It's one thing to catch your partner cheating. It's another to another to catch them cheating when you're self-isolating together for weeks, unable to leave your home. Do you break up, even though there's nowhere to go? Do you try to talk it out, when there's so little room to take space? What do you do if you find out your partner cheated while quarantined together?
"There's nothing simple or easy about what you're going through, and all the feelings you're experiencing right now are valid," couples therapist Genesis Games, LMH, tells Bustle. "Yet, we want to be mindful and levelheaded when making decisions that might have very serious repercussions. We want to ensure the health and safety of everyone involved while tending to our own pain in the best way we can."
As much as you may feel the urge to scream at your partner, Carla Marie Manly, Ph.D., a clinical psychologist who specializes in relationships, tells Bustle that it's a good idea to take some time to collect your thoughts first. You'll want to process, then make a game plan for what you want to say and how you want to convey it.
If you hope to work things out, your approach needs to feel less accusatory and more rational and even-headed, so your partner doesn't become defensive and will be more willing to explain themselves. Whether you catch them sexting or having an emotional affair with an ex, it's important to address the issue openly and honestly. As Manly says, "emotions might be running high, but a simple and straightforward approach is ideal."
Manly suggests having the conversation in the morning or mid-afternoon, as this gives you enough time to discuss the issue and then process the conversation. Avoiding approaching the topic when your partner has been drinking and don't be tempted to use it as a weapon in the middle of a larger argument. The aftermath of the conversation is going to be more successful if you're both emotionally and mentally present.
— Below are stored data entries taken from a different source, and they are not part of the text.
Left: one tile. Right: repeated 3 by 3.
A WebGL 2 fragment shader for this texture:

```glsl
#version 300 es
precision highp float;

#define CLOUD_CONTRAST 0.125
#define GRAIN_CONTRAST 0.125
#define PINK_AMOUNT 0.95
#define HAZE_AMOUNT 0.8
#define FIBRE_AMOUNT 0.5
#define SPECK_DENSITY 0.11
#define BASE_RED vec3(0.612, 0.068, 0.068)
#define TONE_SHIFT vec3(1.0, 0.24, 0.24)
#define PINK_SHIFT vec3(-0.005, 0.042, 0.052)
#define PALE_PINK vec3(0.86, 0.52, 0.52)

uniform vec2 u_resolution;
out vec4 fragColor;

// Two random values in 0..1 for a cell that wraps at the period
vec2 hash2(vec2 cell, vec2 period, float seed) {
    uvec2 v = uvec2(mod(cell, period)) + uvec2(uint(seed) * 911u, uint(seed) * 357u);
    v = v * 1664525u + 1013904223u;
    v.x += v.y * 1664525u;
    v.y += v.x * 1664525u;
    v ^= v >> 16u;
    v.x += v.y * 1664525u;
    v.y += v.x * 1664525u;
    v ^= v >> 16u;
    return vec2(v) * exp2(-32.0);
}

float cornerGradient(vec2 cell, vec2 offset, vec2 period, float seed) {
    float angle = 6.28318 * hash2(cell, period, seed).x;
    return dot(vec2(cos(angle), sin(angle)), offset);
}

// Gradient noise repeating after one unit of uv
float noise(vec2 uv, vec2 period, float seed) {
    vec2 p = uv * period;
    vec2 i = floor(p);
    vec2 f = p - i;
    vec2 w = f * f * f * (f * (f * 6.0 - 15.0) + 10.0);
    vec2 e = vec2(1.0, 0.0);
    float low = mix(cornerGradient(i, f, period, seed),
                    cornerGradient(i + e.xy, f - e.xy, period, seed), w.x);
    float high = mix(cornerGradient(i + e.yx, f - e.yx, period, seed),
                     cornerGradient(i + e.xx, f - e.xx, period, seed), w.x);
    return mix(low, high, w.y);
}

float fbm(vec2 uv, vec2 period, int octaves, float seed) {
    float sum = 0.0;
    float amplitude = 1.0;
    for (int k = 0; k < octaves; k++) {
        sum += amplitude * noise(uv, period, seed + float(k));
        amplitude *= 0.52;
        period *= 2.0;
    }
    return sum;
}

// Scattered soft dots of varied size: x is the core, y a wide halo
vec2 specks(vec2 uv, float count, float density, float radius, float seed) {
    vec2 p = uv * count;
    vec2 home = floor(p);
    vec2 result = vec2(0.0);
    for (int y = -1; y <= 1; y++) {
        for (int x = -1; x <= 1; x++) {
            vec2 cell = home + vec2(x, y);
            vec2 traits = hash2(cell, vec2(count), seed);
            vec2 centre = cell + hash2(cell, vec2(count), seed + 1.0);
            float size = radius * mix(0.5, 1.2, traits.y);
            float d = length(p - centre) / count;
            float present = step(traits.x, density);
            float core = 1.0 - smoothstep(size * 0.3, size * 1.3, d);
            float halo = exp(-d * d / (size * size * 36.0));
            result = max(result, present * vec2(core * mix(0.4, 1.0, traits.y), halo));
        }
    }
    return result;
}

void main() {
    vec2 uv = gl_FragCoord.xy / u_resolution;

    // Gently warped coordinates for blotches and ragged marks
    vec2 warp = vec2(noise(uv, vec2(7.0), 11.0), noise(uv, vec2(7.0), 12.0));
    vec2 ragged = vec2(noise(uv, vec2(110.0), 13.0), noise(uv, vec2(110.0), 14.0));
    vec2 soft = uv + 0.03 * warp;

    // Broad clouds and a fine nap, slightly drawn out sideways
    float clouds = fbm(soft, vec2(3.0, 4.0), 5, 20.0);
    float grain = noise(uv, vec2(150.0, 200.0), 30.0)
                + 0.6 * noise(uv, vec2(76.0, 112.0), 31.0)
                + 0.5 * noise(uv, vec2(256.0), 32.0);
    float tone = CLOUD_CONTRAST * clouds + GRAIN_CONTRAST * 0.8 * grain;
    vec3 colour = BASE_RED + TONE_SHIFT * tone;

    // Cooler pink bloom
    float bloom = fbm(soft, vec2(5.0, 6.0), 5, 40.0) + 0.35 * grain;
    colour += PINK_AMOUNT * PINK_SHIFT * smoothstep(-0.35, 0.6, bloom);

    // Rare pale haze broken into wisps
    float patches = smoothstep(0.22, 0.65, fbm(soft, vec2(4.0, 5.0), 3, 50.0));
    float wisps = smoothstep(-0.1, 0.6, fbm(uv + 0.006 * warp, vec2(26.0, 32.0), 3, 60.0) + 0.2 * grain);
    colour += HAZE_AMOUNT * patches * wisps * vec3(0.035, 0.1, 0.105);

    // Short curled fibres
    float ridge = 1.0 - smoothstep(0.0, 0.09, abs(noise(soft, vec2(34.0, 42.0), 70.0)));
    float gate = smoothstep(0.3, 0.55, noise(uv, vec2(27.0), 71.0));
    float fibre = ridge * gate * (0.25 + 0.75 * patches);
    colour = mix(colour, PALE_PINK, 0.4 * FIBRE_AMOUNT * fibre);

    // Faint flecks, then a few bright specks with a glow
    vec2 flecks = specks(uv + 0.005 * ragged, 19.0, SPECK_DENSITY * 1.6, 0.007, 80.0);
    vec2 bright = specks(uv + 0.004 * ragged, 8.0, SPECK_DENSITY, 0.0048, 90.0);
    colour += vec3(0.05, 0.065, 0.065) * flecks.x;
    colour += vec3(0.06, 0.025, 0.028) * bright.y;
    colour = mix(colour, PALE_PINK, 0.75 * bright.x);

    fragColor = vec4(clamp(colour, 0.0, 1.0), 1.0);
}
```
"When you're ready, clearly and directly express your feelings and needs using an 'I' statement," Manly says. For example, you can say, “I feel really angry and hurt right now. I saw messages on your phone that make it clear you’re having an emotional affair, and I won't tolerate the disrespect. I want to discuss how this will affect our future."
Attacking your partner and saying hurtful things in the heat of the moment will only make the situation worse, especially if you have to stay under the same roof for the near foreseeable future.
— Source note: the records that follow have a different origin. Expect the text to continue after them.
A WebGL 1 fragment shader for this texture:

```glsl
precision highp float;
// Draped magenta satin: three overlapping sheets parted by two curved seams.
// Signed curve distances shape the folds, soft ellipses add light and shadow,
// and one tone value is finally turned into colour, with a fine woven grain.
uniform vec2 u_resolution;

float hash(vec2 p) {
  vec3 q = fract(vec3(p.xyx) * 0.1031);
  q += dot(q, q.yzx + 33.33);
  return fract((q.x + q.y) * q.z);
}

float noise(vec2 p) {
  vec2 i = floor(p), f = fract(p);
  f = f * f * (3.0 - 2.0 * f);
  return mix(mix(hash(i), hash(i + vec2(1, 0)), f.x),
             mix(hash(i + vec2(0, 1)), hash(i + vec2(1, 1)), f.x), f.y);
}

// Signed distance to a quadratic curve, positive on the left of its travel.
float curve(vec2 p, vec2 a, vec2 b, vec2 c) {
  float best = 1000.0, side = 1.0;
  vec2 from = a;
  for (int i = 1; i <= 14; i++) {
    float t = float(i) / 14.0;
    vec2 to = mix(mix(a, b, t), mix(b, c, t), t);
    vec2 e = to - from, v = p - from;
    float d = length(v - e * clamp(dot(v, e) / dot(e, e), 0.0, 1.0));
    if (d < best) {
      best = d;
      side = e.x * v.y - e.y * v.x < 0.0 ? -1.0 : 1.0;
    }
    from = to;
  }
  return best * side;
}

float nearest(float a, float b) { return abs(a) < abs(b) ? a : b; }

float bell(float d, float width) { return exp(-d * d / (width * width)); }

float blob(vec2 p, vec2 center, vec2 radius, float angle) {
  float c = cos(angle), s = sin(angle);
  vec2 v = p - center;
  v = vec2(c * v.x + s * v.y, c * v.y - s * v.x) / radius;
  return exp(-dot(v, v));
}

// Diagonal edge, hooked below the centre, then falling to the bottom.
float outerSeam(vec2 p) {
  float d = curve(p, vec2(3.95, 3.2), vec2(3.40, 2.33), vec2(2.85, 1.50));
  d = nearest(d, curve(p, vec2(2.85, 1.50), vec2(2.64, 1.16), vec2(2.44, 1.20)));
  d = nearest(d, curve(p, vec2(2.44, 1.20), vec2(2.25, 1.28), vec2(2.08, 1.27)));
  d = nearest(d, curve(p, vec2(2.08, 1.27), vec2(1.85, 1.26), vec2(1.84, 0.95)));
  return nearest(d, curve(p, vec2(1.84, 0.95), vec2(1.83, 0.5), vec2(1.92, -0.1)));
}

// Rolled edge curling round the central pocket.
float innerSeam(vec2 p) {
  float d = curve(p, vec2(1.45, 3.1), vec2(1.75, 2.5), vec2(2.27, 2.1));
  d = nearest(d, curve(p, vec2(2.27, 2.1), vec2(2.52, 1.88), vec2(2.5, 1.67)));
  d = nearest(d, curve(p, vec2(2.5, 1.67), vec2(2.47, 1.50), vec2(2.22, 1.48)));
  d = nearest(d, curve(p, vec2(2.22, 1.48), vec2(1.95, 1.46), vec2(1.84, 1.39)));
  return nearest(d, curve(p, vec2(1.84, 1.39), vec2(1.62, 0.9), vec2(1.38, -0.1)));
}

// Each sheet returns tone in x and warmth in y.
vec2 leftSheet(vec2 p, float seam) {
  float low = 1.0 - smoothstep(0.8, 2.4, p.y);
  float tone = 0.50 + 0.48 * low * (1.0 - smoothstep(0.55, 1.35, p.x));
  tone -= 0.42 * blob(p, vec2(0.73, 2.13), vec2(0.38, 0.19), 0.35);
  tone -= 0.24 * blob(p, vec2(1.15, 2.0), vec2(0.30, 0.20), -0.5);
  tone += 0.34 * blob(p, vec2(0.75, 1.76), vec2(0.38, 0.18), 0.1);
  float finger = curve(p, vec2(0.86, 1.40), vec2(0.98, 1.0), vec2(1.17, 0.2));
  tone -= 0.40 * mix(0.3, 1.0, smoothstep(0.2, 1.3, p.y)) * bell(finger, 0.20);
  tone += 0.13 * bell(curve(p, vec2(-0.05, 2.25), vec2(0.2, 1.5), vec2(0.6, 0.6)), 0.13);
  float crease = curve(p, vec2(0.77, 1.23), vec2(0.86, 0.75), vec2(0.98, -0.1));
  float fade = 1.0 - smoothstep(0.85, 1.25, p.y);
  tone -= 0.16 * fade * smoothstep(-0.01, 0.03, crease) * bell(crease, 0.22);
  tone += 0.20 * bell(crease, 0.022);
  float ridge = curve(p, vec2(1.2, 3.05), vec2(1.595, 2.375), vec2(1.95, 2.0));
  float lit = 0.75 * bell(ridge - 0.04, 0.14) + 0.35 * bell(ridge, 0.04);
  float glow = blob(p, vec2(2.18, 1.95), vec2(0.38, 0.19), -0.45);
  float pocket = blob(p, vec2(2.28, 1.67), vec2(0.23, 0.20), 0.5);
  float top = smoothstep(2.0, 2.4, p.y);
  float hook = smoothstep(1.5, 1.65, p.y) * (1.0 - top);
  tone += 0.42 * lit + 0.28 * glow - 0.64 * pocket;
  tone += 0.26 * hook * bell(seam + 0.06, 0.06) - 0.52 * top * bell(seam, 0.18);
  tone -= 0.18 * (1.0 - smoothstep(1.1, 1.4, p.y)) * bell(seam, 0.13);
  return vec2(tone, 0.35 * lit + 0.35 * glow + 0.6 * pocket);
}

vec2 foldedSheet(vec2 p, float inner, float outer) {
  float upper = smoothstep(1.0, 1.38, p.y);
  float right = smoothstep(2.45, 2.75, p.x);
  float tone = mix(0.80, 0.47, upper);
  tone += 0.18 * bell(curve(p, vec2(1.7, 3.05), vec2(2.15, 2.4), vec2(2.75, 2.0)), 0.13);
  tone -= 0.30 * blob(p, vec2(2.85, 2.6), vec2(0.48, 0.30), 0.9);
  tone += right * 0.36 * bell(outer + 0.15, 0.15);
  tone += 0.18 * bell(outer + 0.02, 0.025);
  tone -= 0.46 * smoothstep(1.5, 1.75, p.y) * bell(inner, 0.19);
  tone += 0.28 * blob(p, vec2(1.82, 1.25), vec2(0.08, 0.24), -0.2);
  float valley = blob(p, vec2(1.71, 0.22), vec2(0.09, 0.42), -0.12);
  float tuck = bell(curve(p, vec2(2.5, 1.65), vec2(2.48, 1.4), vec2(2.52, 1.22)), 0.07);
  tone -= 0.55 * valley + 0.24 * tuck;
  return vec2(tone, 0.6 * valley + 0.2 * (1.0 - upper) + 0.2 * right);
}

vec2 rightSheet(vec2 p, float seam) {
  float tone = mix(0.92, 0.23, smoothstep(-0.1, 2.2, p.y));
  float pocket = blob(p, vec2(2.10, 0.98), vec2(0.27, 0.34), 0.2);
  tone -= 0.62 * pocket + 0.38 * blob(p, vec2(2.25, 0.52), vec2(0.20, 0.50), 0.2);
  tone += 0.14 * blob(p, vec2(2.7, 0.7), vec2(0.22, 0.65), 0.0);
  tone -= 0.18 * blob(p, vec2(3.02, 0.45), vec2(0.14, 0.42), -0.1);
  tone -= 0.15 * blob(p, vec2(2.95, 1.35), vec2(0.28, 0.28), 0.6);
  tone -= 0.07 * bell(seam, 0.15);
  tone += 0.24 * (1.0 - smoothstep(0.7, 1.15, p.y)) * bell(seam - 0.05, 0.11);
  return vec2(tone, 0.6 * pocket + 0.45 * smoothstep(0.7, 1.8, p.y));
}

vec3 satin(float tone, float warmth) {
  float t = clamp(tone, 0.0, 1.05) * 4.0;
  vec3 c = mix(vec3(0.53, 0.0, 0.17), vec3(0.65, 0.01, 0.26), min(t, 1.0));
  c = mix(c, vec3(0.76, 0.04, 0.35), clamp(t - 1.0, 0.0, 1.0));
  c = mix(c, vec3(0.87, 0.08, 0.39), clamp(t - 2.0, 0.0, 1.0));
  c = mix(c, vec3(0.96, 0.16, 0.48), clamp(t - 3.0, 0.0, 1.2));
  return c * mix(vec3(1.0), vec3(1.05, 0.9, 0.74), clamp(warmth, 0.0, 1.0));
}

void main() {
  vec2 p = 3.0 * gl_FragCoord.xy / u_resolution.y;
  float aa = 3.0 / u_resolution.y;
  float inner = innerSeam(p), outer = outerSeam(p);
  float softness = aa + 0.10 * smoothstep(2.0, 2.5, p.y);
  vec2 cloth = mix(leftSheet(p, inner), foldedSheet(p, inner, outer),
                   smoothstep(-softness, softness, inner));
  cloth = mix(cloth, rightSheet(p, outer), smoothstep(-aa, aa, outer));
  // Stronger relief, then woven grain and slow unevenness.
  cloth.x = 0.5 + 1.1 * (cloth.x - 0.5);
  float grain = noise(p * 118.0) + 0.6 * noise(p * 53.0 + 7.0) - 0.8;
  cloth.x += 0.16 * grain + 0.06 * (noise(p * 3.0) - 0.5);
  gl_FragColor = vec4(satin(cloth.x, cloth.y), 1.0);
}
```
Now, on to the all-important question: Should you break up? Jennie Steinberg, licensed marriage and family therapist, tells Bustle that it really depends on what you want. "Culturally, the expectation is that you'll leave when your partner cheats on you, and that might be what's best for you," Steinberg says. "But we're all under a massive amount of stress right now, and you may not have the emotional resources you need to touch base with your emotional self and listen to your feelings."
If they don't seem genuinely remorseful, have a history of cheating, or you know for sure that you can't ever trust them again, you can seriously consider a breakup. But if things aren't so clear right now, Steinberg says it's also OK to take your time before making any major decisions. You may have to make some adjustments and find ways to get more space for yourself in the meantime. You don't have to make any major decisions about your relationship right away. Give yourself some time, and you will come up with a solution that works for you.
Genesis Games, LMHC, relationship therapist
Dr. Carla Marie Manly, PhD, clinical psychologist and author
Jennie Steinberg, licensed marriage and family therapist